The traditional approach to dealing with unwanted behaviours is to punish those behaviours and suppress them. As we understand more about how horses learn and what motivates them, we are increasingly realising that this is neither the most effective approach to behavioural modification nor ethical. Punishing unwanted behaviour merely hides the issue – it doesn’t address the reason behind the behaviour.
There are other ways to train horses that are more effective and more humane. For instance we can use positive reinforcement to show the horse what the ‘right’ behaviour is while simultaneously creating more pleasant associations and motivations that can go some way to addressing the root cause.
What a lot of owners do not realise, however, is that training often isn’t the answer at all!
The reality is that horses rarely spend more than a handful of hours with us per week… The vast majority of your horse’s life is nothing to do with you!
This means that how your horse lives and how they spend their time when you are not there is as important as, and often far more important than, the brief periods of time you spend with them – let alone the fraction of this time you spend purposefully ‘training’ your horse!
When seeking to modify a horse’s behaviour, it is essential to address their living arrangements first.
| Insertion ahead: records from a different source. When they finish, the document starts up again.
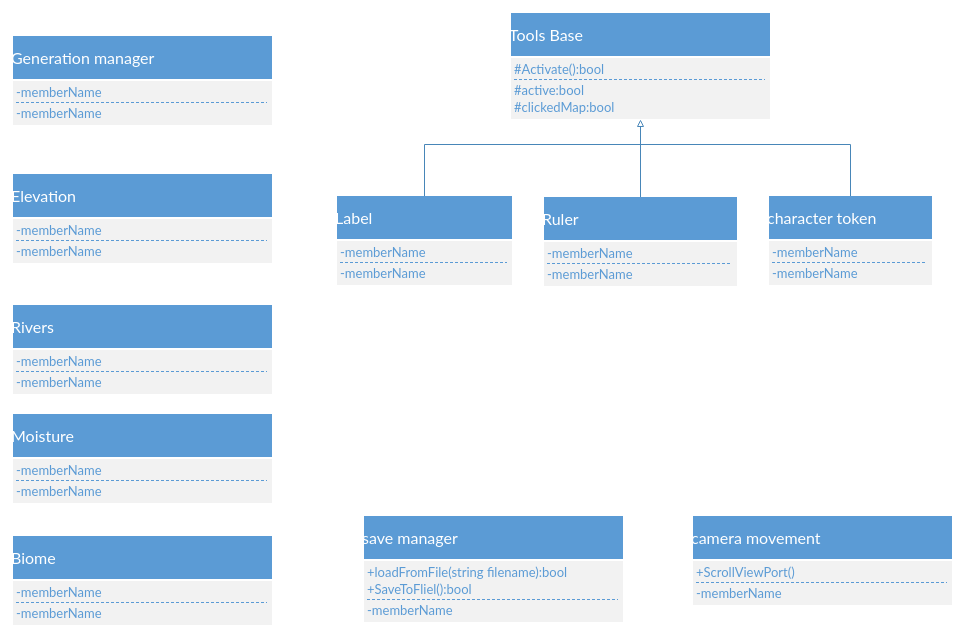
<!DOCTYPE html>
<html lang="en">
<head>
<meta charset="utf-8">
<title>Class diagram</title>
<style>
:root {
  --blue: #5b9bd5;
  --line: #4886b8;
  --panel: #f2f2f2;
  --paper: #ffffff;
}
* { box-sizing: border-box; margin: 0; padding: 0; }
html, body { width: 965px; height: 638px; overflow: hidden; background: var(--paper); }
.diagram { position: relative; width: 965px; height: 638px; overflow: hidden; font-family: Lato, "Open Sans", sans-serif; }
.connectors { position: absolute; left: 0; top: 0; fill: none; stroke: var(--line); stroke-width: 1; }
.connectors polygon { fill: var(--paper); }
.class-node { position: absolute; left: var(--x); top: var(--y); width: var(--w, 259px); display: flex; flex-direction: column; gap: 2px; }
.class-node h2 { height: 43px; background: var(--blue); color: var(--paper); font-size: 16px; font-weight: 400; line-height: 43px; text-indent: -2px; white-space: nowrap; }
.members { background: var(--panel); padding: 3px 5px 3px 3px; color: var(--blue); font-size: 13px; line-height: 17px; white-space: nowrap; }
.members ul { list-style: none; }
.members ul + ul { margin-top: 1px; padding-top: 3px; background: repeating-linear-gradient(90deg, var(--blue) 0 3px, transparent 3px 5px) 0 0 / 100% 1px no-repeat; }
</style>
</head>
<body>
<main class="diagram">
  <svg class="connectors" width="965" height="638" viewBox="0 0 965 638" aria-hidden="true">
    <path d="M640.5 127V197M424.5 196V144.5H850.5V196"/>
    <polygon points="640.5,120.5 643.5,126.5 637.5,126.5"/>
  </svg>

  <section class="class-node" style="--x:13px;--y:36px">
    <h2>Generation manager</h2>
    <div class="members"><ul><li>-memberName</li></ul><ul><li>-memberName</li></ul></div>
  </section>
  <section class="class-node" style="--x:13px;--y:174px">
    <h2>Elevation</h2>
    <div class="members"><ul><li>-memberName</li></ul><ul><li>-memberName</li></ul></div>
  </section>
  <section class="class-node" style="--x:13px;--y:305px">
    <h2>Rivers</h2>
    <div class="members"><ul><li>-memberName</li></ul><ul><li>-memberName</li></ul></div>
  </section>
  <section class="class-node" style="--x:13px;--y:414px">
    <h2>Moisture</h2>
    <div class="members"><ul><li>-memberName</li></ul><ul><li>-memberName</li></ul></div>
  </section>
  <section class="class-node" style="--x:13px;--y:536px">
    <h2>Biome</h2>
    <div class="members"><ul><li>-memberName</li></ul><ul><li>-memberName</li></ul></div>
  </section>

  <section class="class-node" style="--x:511px;--y:13px">
    <h2>Tools Base</h2>
    <div class="members"><ul><li>#Activate():bool</li></ul><ul><li>#active:bool</li><li>#clickedMap:bool</li></ul></div>
  </section>
  <section class="class-node" style="--x:337px;--y:196px;--w:175px">
    <h2>Label</h2>
    <div class="members"><ul><li>-memberName</li></ul><ul><li>-memberName</li></ul></div>
  </section>
  <section class="class-node" style="--x:544px;--y:197px;--w:193px">
    <h2>Ruler</h2>
    <div class="members"><ul><li>-memberName</li></ul><ul><li>-memberName</li></ul></div>
  </section>
  <section class="class-node" style="--x:769px;--y:196px;--w:163px">
    <h2>character token</h2>
    <div class="members"><ul><li>-memberName</li></ul><ul><li>-memberName</li></ul></div>
  </section>

  <section class="class-node" style="--x:364px;--y:516px">
    <h2>save manager</h2>
    <div class="members"><ul><li>+loadFromFile(string filename):bool</li><li>+SaveToFliel():bool</li></ul><ul><li>-memberName</li></ul></div>
  </section>
  <section class="class-node" style="--x:693px;--y:516px">
    <h2>camera movement</h2>
    <div class="members"><ul><li>+ScrollViewPort()</li></ul><ul><li>-memberName</li></ul></div>
  </section>
</main>
</body>
</html>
If a horse’s physical and social requirements are not being met, they lack mental stimulation, they are regularly becoming frustrated or fearful, or are otherwise chronically stressed in your absence, their behaviour will be impacted.
Your 60 minute training session will never be a match for the other 23 hours in a horse’s day!
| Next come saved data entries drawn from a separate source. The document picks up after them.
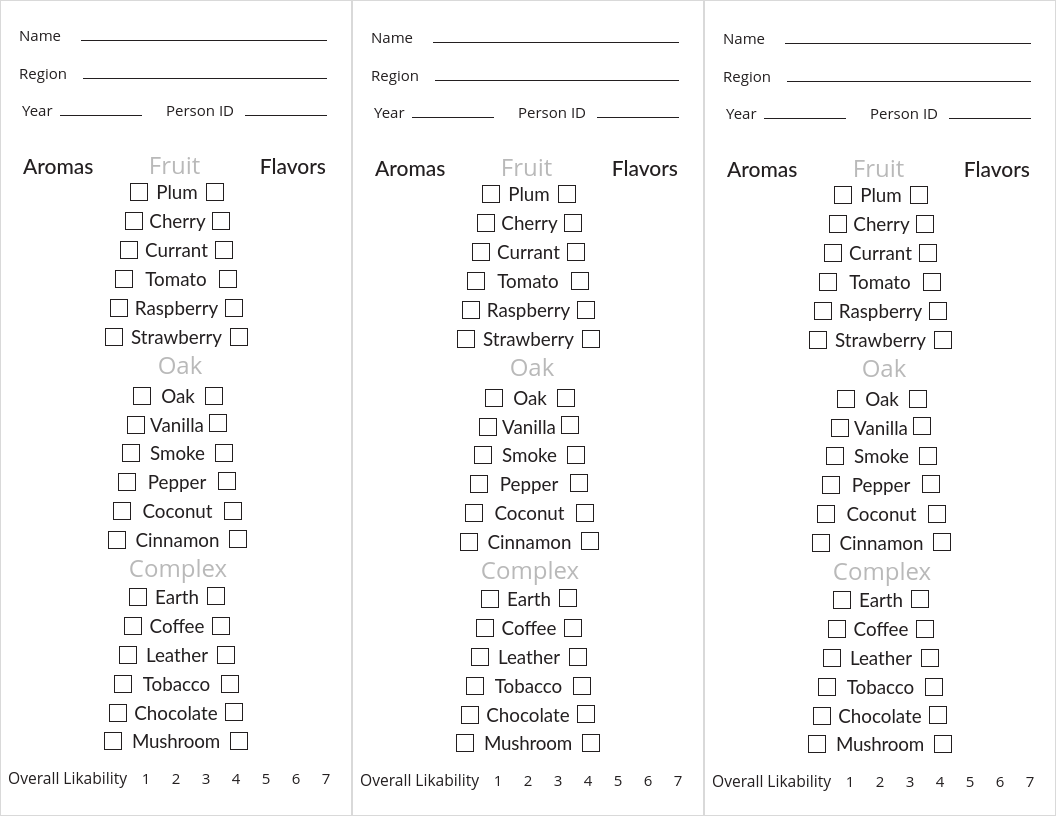
<!DOCTYPE html>
<html lang="en">
<head>
<meta charset="utf-8">
<title>Tasting score cards</title>
<style>
:root { --ink: #231f20; --muted: #b9b9b9; --cut: #d9d9d9; --paper: #fff; }
* { box-sizing: border-box; margin: 0; padding: 0; }
body { width: 1056px; height: 816px; overflow: hidden; background: var(--paper); color: var(--ink); }
.sheet { display: grid; grid-template-columns: repeat(3, 352px); width: 1056px; height: 816px; }
.card { --drop: 0px; height: 816px; border: 1px solid var(--cut); padding-top: calc(24px + var(--drop)); font: 15px/20px "Open Sans", "Noto Sans", sans-serif; white-space: nowrap; }
.card:nth-child(2) { --drop: 2px; }
.card:nth-child(3) { --drop: 3px; }

.field { display: flex; align-items: baseline; height: 38px; padding: 0 24px 0 18px; }
.field b { font-weight: 400; }
.line { height: 12px; border-bottom: 1px solid var(--ink); }
.name .line { width: 246px; margin-left: auto; }
.region { height: 37px; }
.region .line { width: 244px; margin-left: auto; }
.ids { height: 20px; padding-left: 21px; }
.ids .line { width: 82px; margin-left: auto; }
.ids .year { width: 120px; margin-right: 24px; display: flex; align-items: baseline; }
.ids .person { flex: 1; display: flex; align-items: baseline; }

.columns { display: grid; grid-template-columns: 1fr auto 1fr; align-items: baseline; height: 24.5px; margin-top: 33px; padding: 0 25px 0 22px; }
.columns b { font: 500 21px/24px Lato, "Open Sans", sans-serif; }
.columns b:last-child { text-align: right; }
h2 { font-size: 24px; font-weight: 400; line-height: 24px; color: var(--muted); text-align: center; }
.oak-title { height: 30px; padding: 1px 0 0 8px; }
.complex-title { height: 28.8px; padding: 2px 0 0 4px; }

.notes { list-style: none; font: 18.8px/28px Lato, "Open Sans", sans-serif; }
.notes li { display: grid; grid-template-columns: 18px 1fr 18px; align-items: center; justify-items: center; height: 28.8px; width: var(--w); margin-left: calc(var(--x) - 1px); }
.notes.fruit li { height: 29px; }
.box { width: 18px; height: 18px; border: 1.3px solid var(--ink); }
.box:last-child { position: relative; top: var(--shift, 0px); }
.fruit li:nth-child(1) { --x: 130px; --w: 94px; }
.fruit li:nth-child(2) { --x: 125px; --w: 105px; }
.fruit li:nth-child(3) { --x: 120px; --w: 113px; }
.fruit li:nth-child(4) { --x: 115px; --w: 122px; }
.fruit li:nth-child(5) { --x: 110px; --w: 133px; }
.fruit li:nth-child(6) { --x: 105px; --w: 143px; }
.oak li:nth-child(1) { --x: 133px; --w: 90px; }
.oak li:nth-child(2) { --x: 127px; --w: 100px; --shift: -2px; }
.oak li:nth-child(3) { --x: 122px; --w: 111px; }
.oak li:nth-child(4) { --x: 118px; --w: 118px; --shift: -1px; }
.oak li:nth-child(5) { --x: 113px; --w: 129px; }
.oak li:nth-child(6) { --x: 108px; --w: 139px; --shift: -1px; }
.complex li:nth-child(1) { --x: 129px; --w: 96px; --shift: -1px; }
.complex li:nth-child(2) { --x: 124px; --w: 106px; }
.complex li:nth-child(3) { --x: 119px; --w: 116px; }
.complex li:nth-child(4) { --x: 114px; --w: 125px; }
.complex li:nth-child(5) { --x: 109px; --w: 134px; --shift: -1px; }
.complex li:nth-child(6) { --x: 104px; --w: 144px; letter-spacing: -0.2px; }

.rating { display: grid; grid-template-columns: 123px repeat(7, 30px); margin-top: 12px; padding-left: 7px; text-align: center; }
.rating b { font-weight: 400; font-size: 15.6px; text-align: left; }
</style>
</head>
<body>
<main class="sheet">
<section class="card">
  <div class="field name"><b>Name</b><span class="line"></span></div>
  <div class="field region"><b>Region</b><span class="line"></span></div>
  <div class="field ids"><div class="year"><b>Year</b><span class="line"></span></div><div class="person"><b>Person ID</b><span class="line"></span></div></div>
  <div class="columns"><b>Aromas</b><h2>Fruit</h2><b>Flavors</b></div>
  <ul class="notes fruit">
    <li><i class="box"></i>Plum<i class="box"></i></li>
    <li><i class="box"></i>Cherry<i class="box"></i></li>
    <li><i class="box"></i>Currant<i class="box"></i></li>
    <li><i class="box"></i>Tomato<i class="box"></i></li>
    <li><i class="box"></i>Raspberry<i class="box"></i></li>
    <li><i class="box"></i>Strawberry<i class="box"></i></li>
  </ul>
  <h2 class="oak-title">Oak</h2>
  <ul class="notes oak">
    <li><i class="box"></i>Oak<i class="box"></i></li>
    <li><i class="box"></i>Vanilla<i class="box"></i></li>
    <li><i class="box"></i>Smoke<i class="box"></i></li>
    <li><i class="box"></i>Pepper<i class="box"></i></li>
    <li><i class="box"></i>Coconut<i class="box"></i></li>
    <li><i class="box"></i>Cinnamon<i class="box"></i></li>
  </ul>
  <h2 class="complex-title">Complex</h2>
  <ul class="notes complex">
    <li><i class="box"></i>Earth<i class="box"></i></li>
    <li><i class="box"></i>Coffee<i class="box"></i></li>
    <li><i class="box"></i>Leather<i class="box"></i></li>
    <li><i class="box"></i>Tobacco<i class="box"></i></li>
    <li><i class="box"></i>Chocolate<i class="box"></i></li>
    <li><i class="box"></i>Mushroom<i class="box"></i></li>
  </ul>
  <div class="rating"><b>Overall Likability</b><span>1</span><span>2</span><span>3</span><span>4</span><span>5</span><span>6</span><span>7</span></div>
</section>
<section class="card">
  <div class="field name"><b>Name</b><span class="line"></span></div>
  <div class="field region"><b>Region</b><span class="line"></span></div>
  <div class="field ids"><div class="year"><b>Year</b><span class="line"></span></div><div class="person"><b>Person ID</b><span class="line"></span></div></div>
  <div class="columns"><b>Aromas</b><h2>Fruit</h2><b>Flavors</b></div>
  <ul class="notes fruit">
    <li><i class="box"></i>Plum<i class="box"></i></li>
    <li><i class="box"></i>Cherry<i class="box"></i></li>
    <li><i class="box"></i>Currant<i class="box"></i></li>
    <li><i class="box"></i>Tomato<i class="box"></i></li>
    <li><i class="box"></i>Raspberry<i class="box"></i></li>
    <li><i class="box"></i>Strawberry<i class="box"></i></li>
  </ul>
  <h2 class="oak-title">Oak</h2>
  <ul class="notes oak">
    <li><i class="box"></i>Oak<i class="box"></i></li>
    <li><i class="box"></i>Vanilla<i class="box"></i></li>
    <li><i class="box"></i>Smoke<i class="box"></i></li>
    <li><i class="box"></i>Pepper<i class="box"></i></li>
    <li><i class="box"></i>Coconut<i class="box"></i></li>
    <li><i class="box"></i>Cinnamon<i class="box"></i></li>
  </ul>
  <h2 class="complex-title">Complex</h2>
  <ul class="notes complex">
    <li><i class="box"></i>Earth<i class="box"></i></li>
    <li><i class="box"></i>Coffee<i class="box"></i></li>
    <li><i class="box"></i>Leather<i class="box"></i></li>
    <li><i class="box"></i>Tobacco<i class="box"></i></li>
    <li><i class="box"></i>Chocolate<i class="box"></i></li>
    <li><i class="box"></i>Mushroom<i class="box"></i></li>
  </ul>
  <div class="rating"><b>Overall Likability</b><span>1</span><span>2</span><span>3</span><span>4</span><span>5</span><span>6</span><span>7</span></div>
</section>
<section class="card">
  <div class="field name"><b>Name</b><span class="line"></span></div>
  <div class="field region"><b>Region</b><span class="line"></span></div>
  <div class="field ids"><div class="year"><b>Year</b><span class="line"></span></div><div class="person"><b>Person ID</b><span class="line"></span></div></div>
  <div class="columns"><b>Aromas</b><h2>Fruit</h2><b>Flavors</b></div>
  <ul class="notes fruit">
    <li><i class="box"></i>Plum<i class="box"></i></li>
    <li><i class="box"></i>Cherry<i class="box"></i></li>
    <li><i class="box"></i>Currant<i class="box"></i></li>
    <li><i class="box"></i>Tomato<i class="box"></i></li>
    <li><i class="box"></i>Raspberry<i class="box"></i></li>
    <li><i class="box"></i>Strawberry<i class="box"></i></li>
  </ul>
  <h2 class="oak-title">Oak</h2>
  <ul class="notes oak">
    <li><i class="box"></i>Oak<i class="box"></i></li>
    <li><i class="box"></i>Vanilla<i class="box"></i></li>
    <li><i class="box"></i>Smoke<i class="box"></i></li>
    <li><i class="box"></i>Pepper<i class="box"></i></li>
    <li><i class="box"></i>Coconut<i class="box"></i></li>
    <li><i class="box"></i>Cinnamon<i class="box"></i></li>
  </ul>
  <h2 class="complex-title">Complex</h2>
  <ul class="notes complex">
    <li><i class="box"></i>Earth<i class="box"></i></li>
    <li><i class="box"></i>Coffee<i class="box"></i></li>
    <li><i class="box"></i>Leather<i class="box"></i></li>
    <li><i class="box"></i>Tobacco<i class="box"></i></li>
    <li><i class="box"></i>Chocolate<i class="box"></i></li>
    <li><i class="box"></i>Mushroom<i class="box"></i></li>
  </ul>
  <div class="rating"><b>Overall Likability</b><span>1</span><span>2</span><span>3</span><span>4</span><span>5</span><span>6</span><span>7</span></div>
</section>
</main>
</body>
</html>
So next time you’re dealing with unwanted behaviour, consider what life is like for your horse when you’re not around. Is it stressful? Is it unfulfilling? Are your horse’s physical and emotional needs being met? That is the bulk of your horse’s life after all, and we all want to make our horses’ lives good ones!